PROBLEM TO SOLVE ::
Write out all the data verbatim. Skip images.

-------

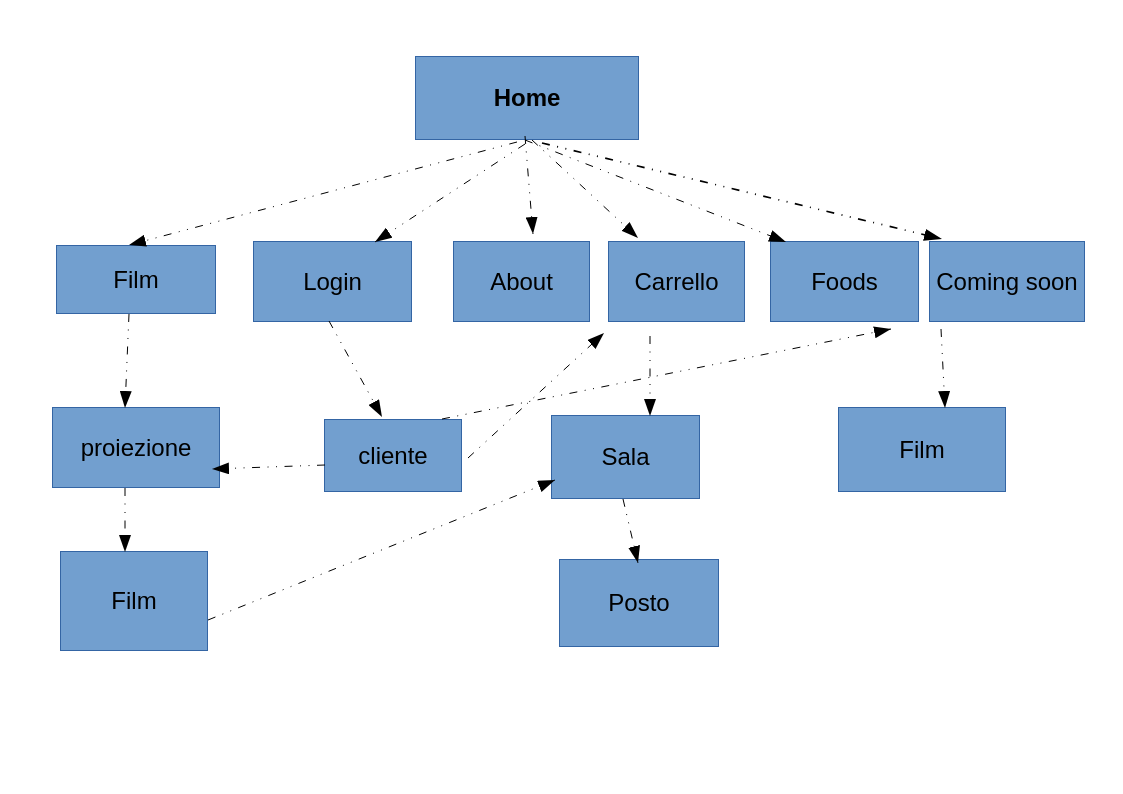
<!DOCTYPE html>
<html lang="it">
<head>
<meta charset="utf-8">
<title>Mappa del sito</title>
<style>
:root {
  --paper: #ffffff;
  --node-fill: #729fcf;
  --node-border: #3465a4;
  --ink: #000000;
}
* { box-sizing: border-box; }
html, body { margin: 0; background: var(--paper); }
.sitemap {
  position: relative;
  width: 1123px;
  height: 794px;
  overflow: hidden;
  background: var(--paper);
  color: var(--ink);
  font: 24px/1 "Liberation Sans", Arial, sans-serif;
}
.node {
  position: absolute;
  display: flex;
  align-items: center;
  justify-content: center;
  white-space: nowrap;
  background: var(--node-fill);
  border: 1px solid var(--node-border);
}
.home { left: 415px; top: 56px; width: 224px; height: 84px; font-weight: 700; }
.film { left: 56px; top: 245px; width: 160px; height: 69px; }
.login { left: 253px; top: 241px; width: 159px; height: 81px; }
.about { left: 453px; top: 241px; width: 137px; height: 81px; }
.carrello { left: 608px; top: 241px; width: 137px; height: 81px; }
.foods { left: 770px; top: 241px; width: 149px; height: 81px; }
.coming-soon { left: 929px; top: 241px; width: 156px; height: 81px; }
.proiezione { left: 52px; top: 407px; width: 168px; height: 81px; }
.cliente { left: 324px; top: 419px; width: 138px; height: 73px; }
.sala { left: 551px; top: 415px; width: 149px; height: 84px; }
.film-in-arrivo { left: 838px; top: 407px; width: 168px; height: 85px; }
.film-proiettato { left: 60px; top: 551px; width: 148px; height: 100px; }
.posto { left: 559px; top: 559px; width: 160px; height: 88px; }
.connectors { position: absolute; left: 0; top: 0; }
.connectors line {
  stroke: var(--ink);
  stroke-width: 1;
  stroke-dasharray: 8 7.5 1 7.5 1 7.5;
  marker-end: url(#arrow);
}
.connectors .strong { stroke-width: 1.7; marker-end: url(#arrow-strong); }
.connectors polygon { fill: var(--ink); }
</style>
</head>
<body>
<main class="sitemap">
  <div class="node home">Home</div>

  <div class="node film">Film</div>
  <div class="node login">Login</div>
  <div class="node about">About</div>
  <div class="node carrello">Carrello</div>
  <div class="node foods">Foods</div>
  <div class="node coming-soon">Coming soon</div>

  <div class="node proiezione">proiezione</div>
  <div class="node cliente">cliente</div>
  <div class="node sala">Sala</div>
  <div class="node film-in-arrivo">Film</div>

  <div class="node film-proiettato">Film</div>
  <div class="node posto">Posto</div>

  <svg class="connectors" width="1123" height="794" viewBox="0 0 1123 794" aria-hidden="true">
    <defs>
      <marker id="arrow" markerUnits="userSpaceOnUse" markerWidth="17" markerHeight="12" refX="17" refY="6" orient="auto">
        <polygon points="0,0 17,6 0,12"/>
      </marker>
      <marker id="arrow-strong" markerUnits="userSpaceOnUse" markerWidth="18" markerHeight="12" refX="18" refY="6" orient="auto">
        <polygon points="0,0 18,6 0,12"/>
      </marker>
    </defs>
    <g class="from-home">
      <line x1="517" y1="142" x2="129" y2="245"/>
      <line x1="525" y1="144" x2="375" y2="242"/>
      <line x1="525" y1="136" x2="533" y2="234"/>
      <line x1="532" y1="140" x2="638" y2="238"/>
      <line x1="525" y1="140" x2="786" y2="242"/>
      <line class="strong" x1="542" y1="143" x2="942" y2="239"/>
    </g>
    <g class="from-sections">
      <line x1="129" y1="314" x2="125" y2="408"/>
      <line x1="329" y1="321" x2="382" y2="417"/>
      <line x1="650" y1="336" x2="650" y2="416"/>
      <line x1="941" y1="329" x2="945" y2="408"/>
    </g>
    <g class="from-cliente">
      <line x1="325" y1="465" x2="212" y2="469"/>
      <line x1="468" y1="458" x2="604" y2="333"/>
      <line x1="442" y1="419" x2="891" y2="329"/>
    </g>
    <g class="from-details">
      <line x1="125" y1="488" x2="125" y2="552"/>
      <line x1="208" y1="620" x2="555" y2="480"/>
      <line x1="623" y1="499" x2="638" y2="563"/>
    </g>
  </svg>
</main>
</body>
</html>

-------

EXERCISE SOLUTION ::
<!DOCTYPE html>
<html lang="it">
<head>
<meta charset="utf-8">
<title>Mappa del sito</title>
<style>
:root {
  --paper: #ffffff;
  --node-fill: #729fcf;
  --node-border: #3465a4;
  --ink: #000000;
}
* { box-sizing: border-box; }
html, body { margin: 0; background: var(--paper); }
.sitemap {
  position: relative;
  width: 1123px;
  height: 794px;
  overflow: hidden;
  background: var(--paper);
  color: var(--ink);
  font: 24px/1 "Liberation Sans", Arial, sans-serif;
}
.node {
  position: absolute;
  display: flex;
  align-items: center;
  justify-content: center;
  white-space: nowrap;
  background: var(--node-fill);
  border: 1px solid var(--node-border);
}
.home { left: 415px; top: 56px; width: 224px; height: 84px; font-weight: 700; }
.film { left: 56px; top: 245px; width: 160px; height: 69px; }
.login { left: 253px; top: 241px; width: 159px; height: 81px; }
.about { left: 453px; top: 241px; width: 137px; height: 81px; }
.carrello { left: 608px; top: 241px; width: 137px; height: 81px; }
.foods { left: 770px; top: 241px; width: 149px; height: 81px; }
.coming-soon { left: 929px; top: 241px; width: 156px; height: 81px; }
.proiezione { left: 52px; top: 407px; width: 168px; height: 81px; }
.cliente { left: 324px; top: 419px; width: 138px; height: 73px; }
.sala { left: 551px; top: 415px; width: 149px; height: 84px; }
.film-in-arrivo { left: 838px; top: 407px; width: 168px; height: 85px; }
.film-proiettato { left: 60px; top: 551px; width: 148px; height: 100px; }
.posto { left: 559px; top: 559px; width: 160px; height: 88px; }
.connectors { position: absolute; left: 0; top: 0; }
.connectors line {
  stroke: var(--ink);
  stroke-width: 1;
  stroke-dasharray: 8 7.5 1 7.5 1 7.5;
  marker-end: url(#arrow);
}
.connectors .strong { stroke-width: 1.7; marker-end: url(#arrow-strong); }
.connectors polygon { fill: var(--ink); }
</style>
</head>
<body>
<main class="sitemap">
  <div class="node home">Home</div>

  <div class="node film">Film</div>
  <div class="node login">Login</div>
  <div class="node about">About</div>
  <div class="node carrello">Carrello</div>
  <div class="node foods">Foods</div>
  <div class="node coming-soon">Coming soon</div>

  <div class="node proiezione">proiezione</div>
  <div class="node cliente">cliente</div>
  <div class="node sala">Sala</div>
  <div class="node film-in-arrivo">Film</div>

  <div class="node film-proiettato">Film</div>
  <div class="node posto">Posto</div>

  <svg class="connectors" width="1123" height="794" viewBox="0 0 1123 794" aria-hidden="true">
    <defs>
      <marker id="arrow" markerUnits="userSpaceOnUse" markerWidth="17" markerHeight="12" refX="17" refY="6" orient="auto">
        <polygon points="0,0 17,6 0,12"/>
      </marker>
      <marker id="arrow-strong" markerUnits="userSpaceOnUse" markerWidth="18" markerHeight="12" refX="18" refY="6" orient="auto">
        <polygon points="0,0 18,6 0,12"/>
      </marker>
    </defs>
    <g class="from-home">
      <line x1="517" y1="142" x2="129" y2="245"/>
      <line x1="525" y1="144" x2="375" y2="242"/>
      <line x1="525" y1="136" x2="533" y2="234"/>
      <line x1="532" y1="140" x2="638" y2="238"/>
      <line x1="525" y1="140" x2="786" y2="242"/>
      <line class="strong" x1="542" y1="143" x2="942" y2="239"/>
    </g>
    <g class="from-sections">
      <line x1="129" y1="314" x2="125" y2="408"/>
      <line x1="329" y1="321" x2="382" y2="417"/>
      <line x1="650" y1="336" x2="650" y2="416"/>
      <line x1="941" y1="329" x2="945" y2="408"/>
    </g>
    <g class="from-cliente">
      <line x1="325" y1="465" x2="212" y2="469"/>
      <line x1="468" y1="458" x2="604" y2="333"/>
      <line x1="442" y1="419" x2="891" y2="329"/>
    </g>
    <g class="from-details">
      <line x1="125" y1="488" x2="125" y2="552"/>
      <line x1="208" y1="620" x2="555" y2="480"/>
      <line x1="623" y1="499" x2="638" y2="563"/>
    </g>
  </svg>
</main>
</body>
</html>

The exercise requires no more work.